Opnør was originally a village by the river. The name first appears in the written sources in King Valdemar's Land Book from 1231. The village developed in the early Middle Ages around the episcopal castle Opnør Hus into a small urban community with harbor, crafts and fishing. That the harbor was the town's lifeblood is confirmed by a document from 1257. Here Christoffer I gives the monks in Løgumkloster customs freedom if their ships should call at "our harbor in Obenroe".

Aabenraa belonged after the division of the inheritance in 1560 and until the inheritance tribute in 1721 under the dukes of Gottorp.

The city had its heyday from the 1750s until 1864, when the city's shipping was booming with trade in the Mediterranean, China, South America and Australia. The sailors brought home distinctive customs and wealth from the East in particular. Aabenraa had the Danish monarchy's largest merchant fleet after Copenhagen and Flensburg. The city's four to six shipyards were famous for their ships. Most famous was the clipper Cimber, who in 111 days in 1857 sailed from Liverpool to San Francisco.

History since 1864
After the war in 1864, Aabenraa as the rest of Southern Jutland was taken over by Austria and Prussia and after 1866 as part of a province in Prussia. Like Flensburg, Aabenraa did not succeed in converting the shipyards to build steamships, and development stagnated. The town got a navigation school and in 1901 a narrow-gauge railway connection to Rødekro. Throughout the period, Aabenraa was the center of North Schleswig for the national tensions between Danish and German. In 1900, Sprogforeningen bought Schweizerhalle by Haderslevvej and turned it into a Danish town hall under the name Folkehjem. Here, the South Jutland politician H.P. Hanssen in November 1918 the right of the southern Jews to national self-determination.

In the referendum in 1920, 55% voted in Aabenraa to belong to Germany, but as it was the result for the entire zone 1 that was valid, Aabenraa, like the rest of Southern Jutland, returned to Denmark. In the Reunification Garden between Madevej and H.P. Hanssens Vej stands a monument to H.P. Hanssen, created by the sculptor Rikard Axel Poulsen in 1945. Another memory in the city of the Reunification in 1920 is found in front of Folkehjem, where there are 5 boundary stones from the former Kongeå border.

In the interwar years, Aabenraa was the center of the German minority in North Schleswig.

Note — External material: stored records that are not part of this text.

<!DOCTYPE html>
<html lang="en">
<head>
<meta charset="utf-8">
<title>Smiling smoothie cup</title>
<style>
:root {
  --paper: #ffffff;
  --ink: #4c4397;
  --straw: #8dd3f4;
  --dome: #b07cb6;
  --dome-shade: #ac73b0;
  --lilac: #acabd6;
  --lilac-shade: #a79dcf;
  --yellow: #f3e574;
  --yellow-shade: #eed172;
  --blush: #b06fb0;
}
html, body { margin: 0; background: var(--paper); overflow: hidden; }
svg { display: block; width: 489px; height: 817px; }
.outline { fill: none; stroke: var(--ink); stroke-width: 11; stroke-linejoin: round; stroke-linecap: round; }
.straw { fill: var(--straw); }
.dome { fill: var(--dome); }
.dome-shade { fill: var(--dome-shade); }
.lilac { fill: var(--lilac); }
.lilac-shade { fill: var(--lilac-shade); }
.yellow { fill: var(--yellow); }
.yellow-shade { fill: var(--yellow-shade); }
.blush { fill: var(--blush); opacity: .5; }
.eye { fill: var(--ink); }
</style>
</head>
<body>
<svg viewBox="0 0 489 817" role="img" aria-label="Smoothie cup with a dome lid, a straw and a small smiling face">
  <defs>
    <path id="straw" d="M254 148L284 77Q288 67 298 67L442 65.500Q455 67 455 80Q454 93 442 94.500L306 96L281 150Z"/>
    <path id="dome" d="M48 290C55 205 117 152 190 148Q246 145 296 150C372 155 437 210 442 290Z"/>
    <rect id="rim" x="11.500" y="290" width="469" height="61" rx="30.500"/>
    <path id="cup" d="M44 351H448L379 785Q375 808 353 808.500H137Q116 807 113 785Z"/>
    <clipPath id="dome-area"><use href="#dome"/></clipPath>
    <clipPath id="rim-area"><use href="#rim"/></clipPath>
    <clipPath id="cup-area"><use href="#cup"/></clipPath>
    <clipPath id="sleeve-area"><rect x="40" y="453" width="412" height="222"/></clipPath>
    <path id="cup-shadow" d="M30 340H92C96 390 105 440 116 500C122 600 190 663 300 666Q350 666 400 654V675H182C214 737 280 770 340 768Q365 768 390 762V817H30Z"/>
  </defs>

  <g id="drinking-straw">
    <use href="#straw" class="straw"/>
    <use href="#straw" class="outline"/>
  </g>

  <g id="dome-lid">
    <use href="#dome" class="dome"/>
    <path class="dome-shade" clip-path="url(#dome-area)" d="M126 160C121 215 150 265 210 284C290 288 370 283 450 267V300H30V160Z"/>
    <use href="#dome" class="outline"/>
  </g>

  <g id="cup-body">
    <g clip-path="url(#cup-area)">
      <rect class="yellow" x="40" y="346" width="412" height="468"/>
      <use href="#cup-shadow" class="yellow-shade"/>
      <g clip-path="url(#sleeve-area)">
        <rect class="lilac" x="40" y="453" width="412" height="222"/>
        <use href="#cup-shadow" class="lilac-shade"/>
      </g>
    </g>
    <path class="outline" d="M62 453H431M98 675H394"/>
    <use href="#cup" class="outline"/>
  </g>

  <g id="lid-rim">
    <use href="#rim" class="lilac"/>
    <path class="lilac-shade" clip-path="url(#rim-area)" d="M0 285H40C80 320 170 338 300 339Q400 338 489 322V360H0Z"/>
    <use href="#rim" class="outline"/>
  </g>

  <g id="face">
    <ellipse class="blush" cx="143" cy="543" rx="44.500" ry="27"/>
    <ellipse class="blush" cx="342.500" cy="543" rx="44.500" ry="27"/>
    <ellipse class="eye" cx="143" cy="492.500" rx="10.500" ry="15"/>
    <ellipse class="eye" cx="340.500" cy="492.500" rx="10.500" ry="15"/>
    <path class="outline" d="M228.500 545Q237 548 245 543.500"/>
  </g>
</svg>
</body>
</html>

A new German newspaper, Der Nordschleswiger, was published in 1946, a German private school and a library were established in 1947 and a kindergarten in 1956.

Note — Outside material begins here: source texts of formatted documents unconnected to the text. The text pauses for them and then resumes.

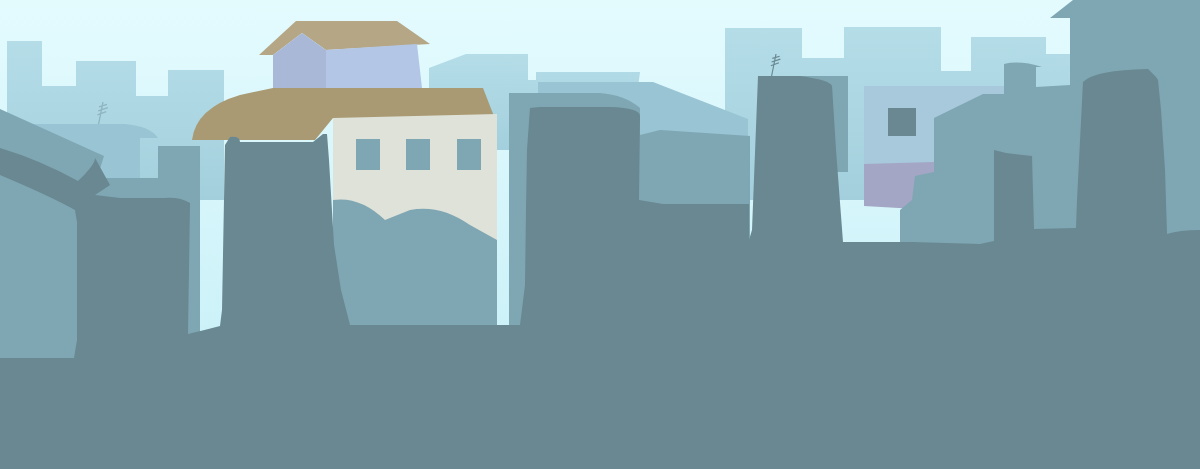
<!DOCTYPE html>
<html lang="en">
<head>
<meta charset="utf-8">
<title>Hillside Town Backdrop</title>
<style>
:root{
  --sky-top:#e4fbfe;
  --sky-bottom:#c2eef6;
  --far-city:#b1dbe7;
  --mid-city:#99c4d3;
  --near-city:#7fa6b3;
  --foreground:#698891;
  --roof-tan:#b5a785;
  --roof-tan-dark:#a99a73;
  --wall-lilac:#aab8d8;
  --wall-lilac-light:#b3c6e6;
  --wall-cream:#dfe2d8;
  --window:#7fa6b3;
  --pale-blue:#a8c8dc;
  --lavender:#a3a6c4;
}
html,body{margin:0;padding:0;overflow:hidden;background:var(--sky-top);}
.scene{display:block;width:1200px;height:469px;}
</style>
</head>
<body>
<svg class="scene" width="1200" height="469" viewBox="0 0 1200 469" xmlns="http://www.w3.org/2000/svg">
  <defs>
    <linearGradient id="skyFade" x1="0" y1="0" x2="0" y2="1">
      <stop offset="0" stop-color="var(--sky-top)"/>
      <stop offset="1" stop-color="var(--sky-bottom)"/>
    </linearGradient>
    <linearGradient id="farFade" x1="0" y1="0" x2="0" y2="1">
      <stop offset="0" stop-color="#b4dde8"/>
      <stop offset="1" stop-color="#a3cfdc"/>
    </linearGradient>
    <symbol id="antenna" viewBox="0 0 20 30">
      <path d="M10 0 L4 30 M5 6 L15 3 M4 11 L16 7 M3 16 L14 12" stroke="currentColor" stroke-width="1.6" fill="none"/>
    </symbol>
  </defs>

  <rect class="sky" width="1200" height="469" fill="url(#skyFade)"/>

  <g class="far-skyline" fill="url(#farFade)">
    <path d="M7 41 H42 V86 H76 V61 H136 V96 H168 V70 H224 V200 H7 Z"/>
    <path d="M429 68 L466 54 H528 V80 H536 V72 H640 L630 150 H429 Z"/>
    <path d="M725 28 H802 V58 H844 V27 H941 V71 H971 V37 H1046 V54 H1070 V200 H725 Z"/>
  </g>
  <use href="#antenna" x="95" y="102" width="16" height="24" color="#8fb4c2"/>

  <g class="mid-skyline" fill="var(--mid-city)">
    <path d="M30 124 H125 Q150 126 158 138 H140 V178 H30 Z"/>
    <path d="M538 82 H653 L748 119 V240 H538 Z"/>
    <rect x="864" y="86" width="142" height="90" fill="var(--pale-blue)"/>
    <rect x="888" y="108" width="28" height="28" fill="var(--foreground)"/>
    <path d="M864 164 L934 162 V210 L864 206 Z" fill="var(--lavender)"/>
  </g>

  <g class="hill-house">
    <path d="M259 55 L296 21 H397 L430 44 L326 50 L302 33 L273 55 Z" fill="var(--roof-tan)"/>
    <path d="M273 55 L302 33 L326 50 V88 H273 Z" fill="var(--wall-lilac)"/>
    <path d="M326 50 L417 44 L422 88 H326 Z" fill="var(--wall-lilac-light)"/>
    <path d="M192 140 Q196 108 240 95 L273 88 H483 L497 124 L333 118 L315 140 Z" fill="var(--roof-tan-dark)"/>
    <path d="M333 118 L497 114 V245 L333 245 Z" fill="var(--wall-cream)"/>
    <rect x="356" y="139" width="24" height="31" fill="var(--window)"/>
    <rect x="406" y="139" width="24" height="31" fill="var(--window)"/>
    <rect x="457" y="139" width="24" height="31" fill="var(--window)"/>
  </g>

  <g class="near-skyline" fill="var(--near-city)">
    <path d="M0 109 L104 156 L97 178 H158 V146 H200 V360 H0 Z"/>
    <path d="M333 200 Q360 196 385 220 L410 210 Q440 204 470 225 L497 240 V360 H333 Z"/>
    <path d="M509 93 H600 Q625 95 640 108 V330 H509 Z"/>
    <path d="M638 240 L640 135 L660 130 L750 136 V240 Z"/>
    <path d="M750 172 H760 V76 H848 V172 Z"/>
    <path d="M934 118 L983 94 H1004 V64 Q1020 60 1042 67 H1036 V87 L1070 85 V18 H1050 L1073 0 H1200 V260 H900 V210 L912 200 L915 176 L934 172 Z"/>
  </g>
  <use href="#antenna" x="768" y="54" width="16" height="22" color="var(--foreground)"/>

  <g class="foreground-silhouette" fill="var(--foreground)">
    <path d="M0 148 Q40 160 78 181 Q95 165 95 158 L110 185 L95 195 L120 198 H165 Q180 197 190 203 L188 334 Q205 330 220 326 L222 310 L225 145 L230 137 Q240 136 240 142 H313 L323 134 H327 L329 160 L334 245 L341 290 L350 325 L362 325 H505 H520 L525 285 L526 210 L527 150 L530 108 L540 107 H610 Q640 108 640 116 L639 200 L663 204 H749 V240 L752 230 L758 76 H800 Q830 80 832 86 L836 150 L843 242 H912 L980 244 L994 241 V150 L1006 153 L1032 156 L1034 229 L1076 228 L1077 200 L1083 82 Q1095 70 1148 69 L1156 77 L1158 80 L1161 110 L1165 170 L1167 234 Q1180 230 1200 230 V469 H0 V358 H74 L77 340 V222 L75 210 Q50 196 0 175 Z"/>
  </g>
</svg>
</body>
</html>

In 1925, the harbor was expanded with a 450-meter quay and a Sønderjyllands Højspændingsværk power plant, and this meant increased employment for many workers in the 1930s. Today, there is a diverse industry ranging from Marcussen's Organ Building to Callesen's Machine Factory.

Sønderjyllandshallen was inaugurated in 1956, where the region's major fairs, sports events and congresses are held.

Former capital of Southern Jutland County
In 1970, the city became the administrative center for the County of Southern Jutland. Since 2007, the former County of Southern Jutland has been merged with other surrounding counties into the Region of Southern Denmark. The town is now also part of a larger municipality, still with the name Aabenraa Municipality together with the old municipalities: Rødekro, Lundtoft, Tinglev and Bov. The current Aabenraa Municipality corresponds in scope almost to the old Aabenraa County, except for the Gråsten area.